- REQUIRED ACTION -
Give all of the data again exactly as written, omitting every image.

══════

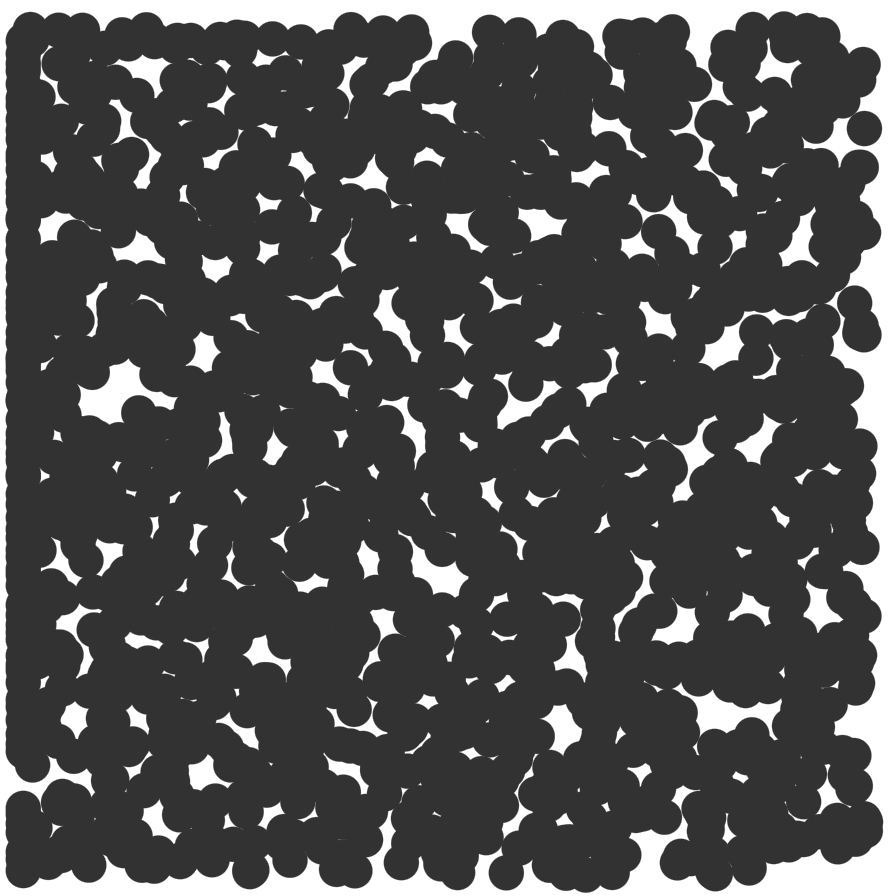
Reproduce this pattern procedurally as a Shadertoy shader.

```glsl
const vec3 INK = vec3(0.196);
const vec3 PAPER = vec3(1.0);
const float RADIUS = 0.0197;              // disc radius
const vec2 FIELD_MIN = vec2(0.026, 0.023); // range of disc centres
const vec2 FIELD_MAX = vec2(0.966, 0.968);
const float CELLS = 16.0;                 // cells per side
const int DISCS_PER_CELL = 6;
const float SEAM_STEP = 0.012;            // spacing of the dense left column
const float SEAM_GAP_Y = 0.132;
const float SEAM_GAP_HALF = 0.025;
const float EDGE_PIXELS = 1.2;            // width of the smoothed rim
const uint SEED = 29u;

// Integer hash giving two values in 0..1
vec2 hash2(ivec2 cell, int index) {
    uvec3 v = uvec3(ivec3(cell, index)) + SEED;
    v = v * 1664525u + 1013904223u;
    v.x += v.y * v.z; v.y += v.z * v.x; v.z += v.x * v.y;
    v ^= v >> 16u;
    v.x += v.y * v.z; v.y += v.z * v.x; v.z += v.x * v.y;
    return vec2(v.xy >> 8u) / 16777216.0;
}

// Share of paper left uncovered by one disc
float outsideDisc(vec2 p, vec2 centre, float rim) {
    return clamp(0.5 + (length(p - centre) - RADIUS) / rim, 0.0, 1.0);
}

// Randomly scattered discs, an equal number in each cell
float scatteredDiscs(vec2 p, float rim) {
    vec2 cellSize = (FIELD_MAX - FIELD_MIN) / CELLS;
    ivec2 home = ivec2(floor((p - FIELD_MIN) / cellSize));
    float bare = 1.0;
    for (int j = -1; j <= 1; j++)
    for (int i = -1; i <= 1; i++) {
        ivec2 cell = home + ivec2(i, j);
        if (any(lessThan(cell, ivec2(0))) ||
            any(greaterThanEqual(cell, ivec2(CELLS)))) continue;
        for (int k = 0; k < DISCS_PER_CELL; k++) {
            vec2 centre = FIELD_MIN + (vec2(cell) + hash2(cell, k)) * cellSize;
            bare *= outsideDisc(p, centre, rim);
        }
    }
    return bare;
}

// Tight column of discs along the left side, with one break
float seamDiscs(vec2 p, float rim) {
    int home = int(floor(p.y / SEAM_STEP));
    float bare = 1.0;
    for (int j = -3; j <= 3; j++) {
        int row = home + j;
        float jitter = hash2(ivec2(97, row + 8), 0).x;
        float y = (float(row) + jitter) * SEAM_STEP;
        bool inGap = abs(y - SEAM_GAP_Y) < SEAM_GAP_HALF;
        if (inGap || y < FIELD_MIN.y || y > FIELD_MAX.y) continue;
        bare *= outsideDisc(p, vec2(FIELD_MIN.x, y), rim);
    }
    return bare;
}

void mainImage(out vec4 fragColor, in vec2 fragCoord) {
    vec2 p = fragCoord / iResolution.y;
    float rim = EDGE_PIXELS / iResolution.y;
    float bare = scatteredDiscs(p, rim) * seamDiscs(p, rim);
    fragColor = vec4(mix(INK, PAPER, bare), 1.0);
}
```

══════

- YOUR RESPONSE -
Reproduce this pattern procedurally as a Shadertoy shader.

```glsl
const vec3 INK = vec3(0.196);
const vec3 PAPER = vec3(1.0);
const float RADIUS = 0.0197;              // disc radius
const vec2 FIELD_MIN = vec2(0.026, 0.023); // range of disc centres
const vec2 FIELD_MAX = vec2(0.966, 0.968);
const float CELLS = 16.0;                 // cells per side
const int DISCS_PER_CELL = 6;
const float SEAM_STEP = 0.012;            // spacing of the dense left column
const float SEAM_GAP_Y = 0.132;
const float SEAM_GAP_HALF = 0.025;
const float EDGE_PIXELS = 1.2;            // width of the smoothed rim
const uint SEED = 29u;

// Integer hash giving two values in 0..1
vec2 hash2(ivec2 cell, int index) {
    uvec3 v = uvec3(ivec3(cell, index)) + SEED;
    v = v * 1664525u + 1013904223u;
    v.x += v.y * v.z; v.y += v.z * v.x; v.z += v.x * v.y;
    v ^= v >> 16u;
    v.x += v.y * v.z; v.y += v.z * v.x; v.z += v.x * v.y;
    return vec2(v.xy >> 8u) / 16777216.0;
}

// Share of paper left uncovered by one disc
float outsideDisc(vec2 p, vec2 centre, float rim) {
    return clamp(0.5 + (length(p - centre) - RADIUS) / rim, 0.0, 1.0);
}

// Randomly scattered discs, an equal number in each cell
float scatteredDiscs(vec2 p, float rim) {
    vec2 cellSize = (FIELD_MAX - FIELD_MIN) / CELLS;
    ivec2 home = ivec2(floor((p - FIELD_MIN) / cellSize));
    float bare = 1.0;
    for (int j = -1; j <= 1; j++)
    for (int i = -1; i <= 1; i++) {
        ivec2 cell = home + ivec2(i, j);
        if (any(lessThan(cell, ivec2(0))) ||
            any(greaterThanEqual(cell, ivec2(CELLS)))) continue;
        for (int k = 0; k < DISCS_PER_CELL; k++) {
            vec2 centre = FIELD_MIN + (vec2(cell) + hash2(cell, k)) * cellSize;
            bare *= outsideDisc(p, centre, rim);
        }
    }
    return bare;
}

// Tight column of discs along the left side, with one break
float seamDiscs(vec2 p, float rim) {
    int home = int(floor(p.y / SEAM_STEP));
    float bare = 1.0;
    for (int j = -3; j <= 3; j++) {
        int row = home + j;
        float jitter = hash2(ivec2(97, row + 8), 0).x;
        float y = (float(row) + jitter) * SEAM_STEP;
        bool inGap = abs(y - SEAM_GAP_Y) < SEAM_GAP_HALF;
        if (inGap || y < FIELD_MIN.y || y > FIELD_MAX.y) continue;
        bare *= outsideDisc(p, vec2(FIELD_MIN.x, y), rim);
    }
    return bare;
}

void mainImage(out vec4 fragColor, in vec2 fragCoord) {
    vec2 p = fragCoord / iResolution.y;
    float rim = EDGE_PIXELS / iResolution.y;
    float bare = scatteredDiscs(p, rim) * seamDiscs(p, rim);
    fragColor = vec4(mix(INK, PAPER, bare), 1.0);
}
```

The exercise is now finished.